**WHAT YOU SHOULD DO**
All of the data is to be printed exactly, though the images must be left off.

**INFORMATION PROVIDED**
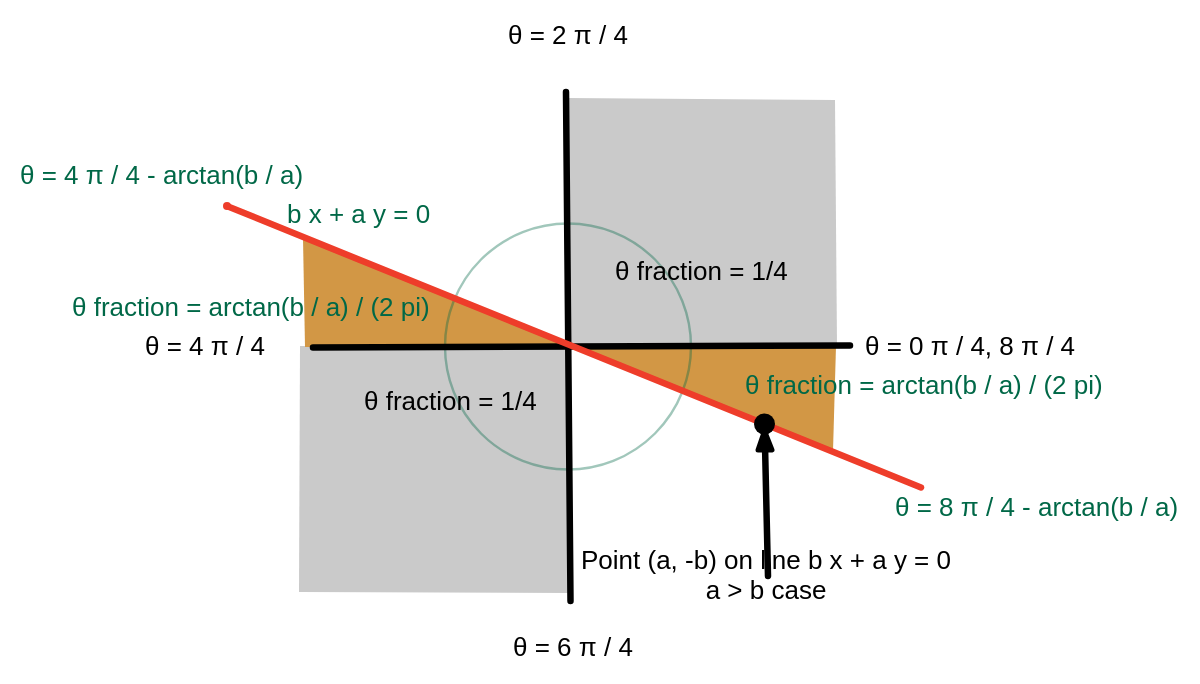
<!DOCTYPE html>
<html lang="en">
<head>
<meta charset="utf-8">
<title>Angle fractions for the line b x + a y = 0</title>
<style>
:root {
  --paper: #ffffff;
  --ink: #000000;
  --quadrant: #cacaca;
  --wedge: #d29745;
  --line: #ee3d2a;
  --green: #006847;
}
html, body { margin: 0; background: var(--paper); }
.diagram {
  position: relative;
  width: 1200px;
  height: 684px;
  overflow: hidden;
  background: var(--paper);
  color: var(--ink);
  font: 26px/30px "Liberation Sans", Arial, sans-serif;
}
.drawing { position: absolute; inset: 0; display: block; }
.quadrant { fill: var(--quadrant); }
.wedge { fill: var(--wedge); }
.circle { fill: none; stroke: var(--green); stroke-opacity: .37; stroke-width: 2.4; }
.axis, .arrow { stroke: var(--ink); stroke-width: 6.5; stroke-linecap: round; }
.arrow-head { stroke: var(--ink); stroke-width: 5; stroke-linejoin: round; }
.slope { stroke: var(--line); stroke-width: 6.5; stroke-linecap: round; }
.slope-end { fill: var(--line); }
.label {
  position: absolute;
  left: var(--x);
  top: var(--y);
  margin: 0;
  white-space: nowrap;
}
.derived { color: var(--green); }
.caption { text-align: center; }
</style>
</head>
<body>
<main class="diagram">
  <svg class="drawing" width="1200" height="684" viewBox="0 0 1200 684" aria-hidden="true">
    <polygon class="quadrant" points="567,98 835,100 837,346 568,346"/>
    <polygon class="quadrant" points="300,346 568,346 570,593 299,592"/>
    <polygon class="wedge" points="303,238 568,346 305,347"/>
    <polygon class="wedge" points="568,346 836,346 833,451"/>
    <circle class="circle" cx="568" cy="346.5" r="123"/>
    <line class="axis" x1="566" y1="92" x2="570.5" y2="601"/>
    <line class="axis" x1="313" y1="347.5" x2="850" y2="345.5"/>
    <line class="slope" x1="228" y1="206.5" x2="921" y2="487.5"/>
    <circle class="slope-end" cx="227" cy="206" r="4"/>
    <line class="arrow" x1="765" y1="445" x2="768" y2="576"/>
    <polygon class="arrow-head" points="764.5,431 772,450 758,450"/>
    <circle cx="764.5" cy="424" r="10.5"/>
  </svg>

  <p class="label" style="--x:508px;--y:20px">θ = 2 π / 4</p>
  <p class="label" style="--x:145px;--y:331px">θ = 4 π / 4</p>
  <p class="label" style="--x:865px;--y:331px">θ = 0 π / 4, 8 π / 4</p>
  <p class="label" style="--x:513px;--y:632px">θ = 6 π / 4</p>

  <p class="label" style="--x:615px;--y:256px">θ fraction = 1/4</p>
  <p class="label" style="--x:364px;--y:386px">θ fraction = 1/4</p>

  <p class="label derived" style="--x:20px;--y:160px">θ = 4 π / 4 - arctan(b / a)</p>
  <p class="label derived" style="--x:287px;--y:199px">b x + a y = 0</p>
  <p class="label derived" style="--x:72px;--y:292px">θ fraction = arctan(b / a) / (2 pi)</p>
  <p class="label derived" style="--x:745px;--y:370px">θ fraction = arctan(b / a) / (2 pi)</p>
  <p class="label derived" style="--x:895px;--y:492px">θ = 8 π / 4 - arctan(b / a)</p>

  <p class="label caption" style="--x:581px;--y:545px">Point (a, -b) on line b x + a y = 0<br>a &gt; b case</p>
</main>
</body>
</html>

**TASK RESPONSE**
<!DOCTYPE html>
<html lang="en">
<head>
<meta charset="utf-8">
<title>Angle fractions for the line b x + a y = 0</title>
<style>
:root {
  --paper: #ffffff;
  --ink: #000000;
  --quadrant: #cacaca;
  --wedge: #d29745;
  --line: #ee3d2a;
  --green: #006847;
}
html, body { margin: 0; background: var(--paper); }
.diagram {
  position: relative;
  width: 1200px;
  height: 684px;
  overflow: hidden;
  background: var(--paper);
  color: var(--ink);
  font: 26px/30px "Liberation Sans", Arial, sans-serif;
}
.drawing { position: absolute; inset: 0; display: block; }
.quadrant { fill: var(--quadrant); }
.wedge { fill: var(--wedge); }
.circle { fill: none; stroke: var(--green); stroke-opacity: .37; stroke-width: 2.4; }
.axis, .arrow { stroke: var(--ink); stroke-width: 6.5; stroke-linecap: round; }
.arrow-head { stroke: var(--ink); stroke-width: 5; stroke-linejoin: round; }
.slope { stroke: var(--line); stroke-width: 6.5; stroke-linecap: round; }
.slope-end { fill: var(--line); }
.label {
  position: absolute;
  left: var(--x);
  top: var(--y);
  margin: 0;
  white-space: nowrap;
}
.derived { color: var(--green); }
.caption { text-align: center; }
</style>
</head>
<body>
<main class="diagram">
  <svg class="drawing" width="1200" height="684" viewBox="0 0 1200 684" aria-hidden="true">
    <polygon class="quadrant" points="567,98 835,100 837,346 568,346"/>
    <polygon class="quadrant" points="300,346 568,346 570,593 299,592"/>
    <polygon class="wedge" points="303,238 568,346 305,347"/>
    <polygon class="wedge" points="568,346 836,346 833,451"/>
    <circle class="circle" cx="568" cy="346.5" r="123"/>
    <line class="axis" x1="566" y1="92" x2="570.5" y2="601"/>
    <line class="axis" x1="313" y1="347.5" x2="850" y2="345.5"/>
    <line class="slope" x1="228" y1="206.5" x2="921" y2="487.5"/>
    <circle class="slope-end" cx="227" cy="206" r="4"/>
    <line class="arrow" x1="765" y1="445" x2="768" y2="576"/>
    <polygon class="arrow-head" points="764.5,431 772,450 758,450"/>
    <circle cx="764.5" cy="424" r="10.5"/>
  </svg>

  <p class="label" style="--x:508px;--y:20px">θ = 2 π / 4</p>
  <p class="label" style="--x:145px;--y:331px">θ = 4 π / 4</p>
  <p class="label" style="--x:865px;--y:331px">θ = 0 π / 4, 8 π / 4</p>
  <p class="label" style="--x:513px;--y:632px">θ = 6 π / 4</p>

  <p class="label" style="--x:615px;--y:256px">θ fraction = 1/4</p>
  <p class="label" style="--x:364px;--y:386px">θ fraction = 1/4</p>

  <p class="label derived" style="--x:20px;--y:160px">θ = 4 π / 4 - arctan(b / a)</p>
  <p class="label derived" style="--x:287px;--y:199px">b x + a y = 0</p>
  <p class="label derived" style="--x:72px;--y:292px">θ fraction = arctan(b / a) / (2 pi)</p>
  <p class="label derived" style="--x:745px;--y:370px">θ fraction = arctan(b / a) / (2 pi)</p>
  <p class="label derived" style="--x:895px;--y:492px">θ = 8 π / 4 - arctan(b / a)</p>

  <p class="label caption" style="--x:581px;--y:545px">Point (a, -b) on line b x + a y = 0<br>a &gt; b case</p>
</main>
</body>
</html>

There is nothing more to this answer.